Task brief
Show every line from the data below that includes "section".

[Saved entries]
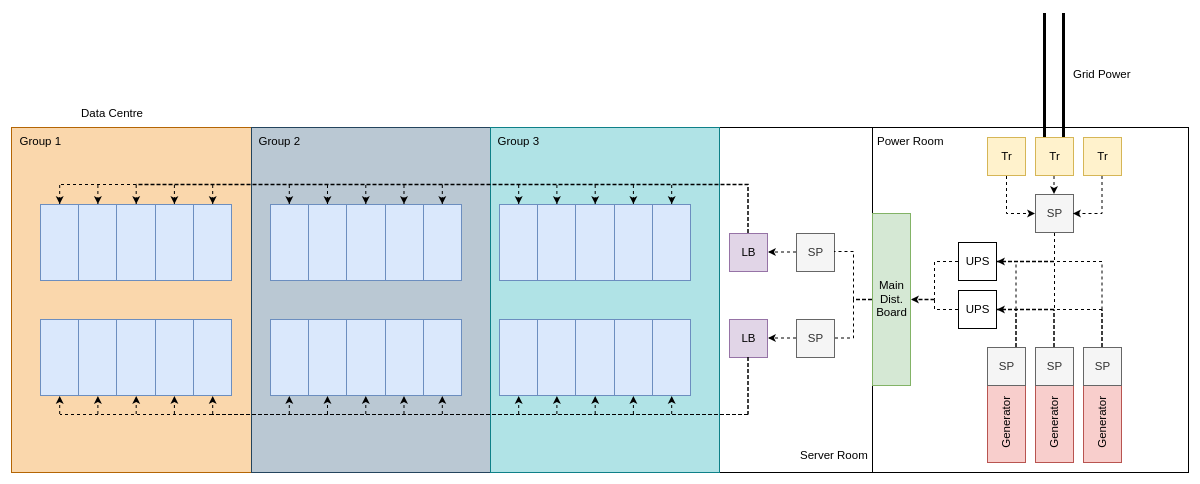
<!DOCTYPE html>
<html lang="en">
<head>
<meta charset="utf-8">
<title>Data Centre Power Layout</title>
<style>
:root {
  --ink: #000;
  --group-1: #fad7ac; --group-1-line: #b46504;
  --group-2: #bac8d3; --group-2-line: #23445d;
  --group-3: #b0e3e6; --group-3-line: #0e8088;
  --rack: #dae8fc; --rack-line: #6c8ebf;
  --balancer: #e1d5e7; --balancer-line: #9673a6;
  --panel: #f5f5f5; --panel-line: #666; --panel-ink: #333;
  --board: #d5e8d4; --board-line: #82b366;
  --transformer: #fff2cc; --transformer-line: #d6b656;
  --generator: #f8cecc; --generator-line: #b85450;
}
* { box-sizing: border-box; margin: 0; padding: 0; }
html, body { overflow: hidden; background: #fff; }
.diagram {
  position: relative; width: 1200px; height: 484px; overflow: hidden;
  font: 11.5px/13.4px "Liberation Sans", Arial, sans-serif; color: var(--ink);
}
.server-room {
  position: absolute; left: 11px; top: 127px; width: 862px; height: 346px;
  display: flex; border: 1px solid var(--ink);
}
.power-room {
  position: absolute; left: 872px; top: 127px; width: 317px; height: 346px;
  border: 1px solid var(--ink);
}
.group {
  flex: none; width: 240px; height: 346px; margin: -1px -1px -1px 0;
  border: 1px solid; display: flex; flex-direction: column;
}
.group h2 { height: 76px; padding: 6px 0 0 6.5px; font: inherit; line-height: 14px; }
.group-1 { width: 241px; margin-left: -1px; background: var(--group-1); border-color: var(--group-1-line); }
.group-1 h2 { padding-left: 7.5px; }
.group-2 { background: var(--group-2); border-color: var(--group-2-line); }
.group-3 { width: 230px; background: var(--group-3); border-color: var(--group-3-line); }
.racks { display: flex; flex-direction: column; gap: 38px; }
.group-1 .racks { padding-left: 28px; }
.group-2 .racks { padding-left: 18px; }
.group-3 .racks { padding-left: 8px; }
.rack-row {
  display: grid; grid-template-columns: repeat(5, 1fr); width: 192px; height: 77px;
  background: var(--rack); border: 1px solid var(--rack-line); border-right: 0;
}
.rack-row i { border-right: 1px solid var(--rack-line); }
.label { position: absolute; white-space: nowrap; }
.wiring { position: absolute; left: 0; top: 0; }
.wire { fill: none; stroke: var(--ink); stroke-width: 1; stroke-dasharray: 3 3; }
.shared { stroke-width: 1.5; stroke-dasharray: 4 2; }
.grid-line { stroke: var(--ink); stroke-width: 3; }
.node {
  position: absolute; width: 39px; height: 39px; border: 1px solid var(--ink); background: #fff;
  display: flex; align-items: center; justify-content: center; text-align: center;
}
.balancer { background: var(--balancer); border-color: var(--balancer-line); }
.panel { background: var(--panel); border-color: var(--panel-line); color: var(--panel-ink); }
.transformer { background: var(--transformer); border-color: var(--transformer-line); }
.board { height: 173px; background: var(--board); border-color: var(--board-line); }
.generator { height: 83px; background: var(--generator); border-color: var(--generator-line); }
.generator span { writing-mode: vertical-rl; transform: rotate(180deg); }
</style>
</head>
<body>
<main class="diagram">
  <section class="server-room">
    <div class="group group-1">
      <h2>Group 1</h2>
      <div class="racks">
        <div class="rack-row"><i></i><i></i><i></i><i></i><i></i></div>
        <div class="rack-row"><i></i><i></i><i></i><i></i><i></i></div>
      </div>
    </div>
    <div class="group group-2">
      <h2>Group 2</h2>
      <div class="racks">
        <div class="rack-row"><i></i><i></i><i></i><i></i><i></i></div>
        <div class="rack-row"><i></i><i></i><i></i><i></i><i></i></div>
      </div>
    </div>
    <div class="group group-3">
      <h2>Group 3</h2>
      <div class="racks">
        <div class="rack-row"><i></i><i></i><i></i><i></i><i></i></div>
        <div class="rack-row"><i></i><i></i><i></i><i></i><i></i></div>
      </div>
    </div>
  </section>
  <section class="power-room"></section>

  <p class="label" style="left:81px;top:107px">Data Centre</p>
  <p class="label" style="left:1073px;top:68px">Grid Power</p>
  <p class="label" style="left:877px;top:135px">Power Room</p>
  <p class="label" style="left:800px;top:449px">Server Room</p>

  <div class="node balancer" style="left:729px;top:233px">LB</div>
  <div class="node balancer" style="left:729px;top:319px">LB</div>
  <div class="node panel" style="left:796px;top:233px">SP</div>
  <div class="node panel" style="left:796px;top:319px">SP</div>
  <div class="node board" style="left:872px;top:213px">Main<br>Dist.<br>Board</div>
  <div class="node" style="left:958px;top:242px">UPS</div>
  <div class="node" style="left:958px;top:290px">UPS</div>
  <div class="node transformer" style="left:987px;top:137px">Tr</div>
  <div class="node transformer" style="left:1035px;top:137px">Tr</div>
  <div class="node transformer" style="left:1083px;top:137px">Tr</div>
  <div class="node panel" style="left:1035px;top:194px">SP</div>
  <div class="node generator" style="left:987px;top:380px"><span>Generator</span></div>
  <div class="node generator" style="left:1035px;top:380px"><span>Generator</span></div>
  <div class="node generator" style="left:1083px;top:380px"><span>Generator</span></div>
  <div class="node panel" style="left:987px;top:347px">SP</div>
  <div class="node panel" style="left:1035px;top:347px">SP</div>
  <div class="node panel" style="left:1083px;top:347px">SP</div>

  <svg class="wiring" width="1200" height="484" viewBox="0 0 1200 484" aria-hidden="true">
    <defs>
      <marker id="arrow" markerUnits="userSpaceOnUse" markerWidth="9" markerHeight="9" refX="8" refY="4.5" orient="auto">
        <path d="M8 4.5L0 8.5L2 4.5L0 .5Z"/>
      </marker>
      <g id="feed-down" class="wire">
        <path d="M0 185V204" marker-end="url(#arrow)"/>
        <path d="M38.2 185V204" marker-end="url(#arrow)"/>
        <path d="M76.5 185V204" marker-end="url(#arrow)"/>
        <path d="M114.7 185V204" marker-end="url(#arrow)"/>
        <path d="M153 185V204" marker-end="url(#arrow)"/>
      </g>
      <g id="feed-up" class="wire">
        <path d="M0 414V396" marker-end="url(#arrow)"/>
        <path d="M38.2 414V396" marker-end="url(#arrow)"/>
        <path d="M76.5 414V396" marker-end="url(#arrow)"/>
        <path d="M114.7 414V396" marker-end="url(#arrow)"/>
        <path d="M153 414V396" marker-end="url(#arrow)"/>
      </g>
    </defs>

    <g id="rack-feeds">
      <use href="#feed-down" x="59.7"/>
      <use href="#feed-down" x="289.3"/>
      <use href="#feed-down" x="518.7"/>
      <use href="#feed-up" x="59.7"/>
      <use href="#feed-up" x="289.3"/>
      <use href="#feed-up" x="518.7"/>
      <path class="wire" d="M136 184.5H60M212 414.5H60"/>
      <path class="wire shared" d="M748 233V184.5H136"/>
      <path class="wire shared" d="M748 357V414.5"/>
      <path class="wire" d="M748 414.5H212" stroke-dasharray="4 2" style="stroke-dasharray:4 2"/>
    </g>

    <g id="server-room-wires" class="wire">
      <path d="M796 252H768" marker-end="url(#arrow)"/>
      <path d="M796 338H768" marker-end="url(#arrow)"/>
      <path d="M853.5 299.5V251.5H834"/>
      <path d="M853.5 299.5V338H834"/>
      <path class="shared" d="M872 299.5H853.5"/>
    </g>

    <g id="power-room-wires" class="wire">
      <path d="M958 261.5H934.5V299.5"/>
      <path d="M958 309.5H934.5V299.5"/>
      <path class="shared" d="M934.5 299.5H911" marker-end="url(#arrow)"/>
      <path d="M1006.5 176V213.5H1035" marker-end="url(#arrow)"/>
      <path d="M1054 176V194" marker-end="url(#arrow)"/>
      <path d="M1102 176V213.5H1073" marker-end="url(#arrow)"/>
      <path d="M1054.5 233V309.5"/>
      <path d="M1102 309.5V261.5H1054"/>
      <path d="M1102 309.5H1054"/>
      <path d="M1016 309.5V261.5"/>
      <path class="shared" d="M1016 347V309.5M1054 347V309.5M1102 347V309.5"/>
      <path class="shared" d="M1054 261.5H997" marker-end="url(#arrow)"/>
      <path class="shared" d="M1054 309.5H997" marker-end="url(#arrow)"/>
    </g>

    <g id="grid-supply" class="grid-line">
      <line x1="1044.5" y1="13" x2="1044.5" y2="137"/>
      <line x1="1063.5" y1="13" x2="1063.5" y2="137"/>
    </g>
  </svg>
</main>
</body>
</html>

Result
  <section class="server-room">
  </section>
  <section class="power-room"></section>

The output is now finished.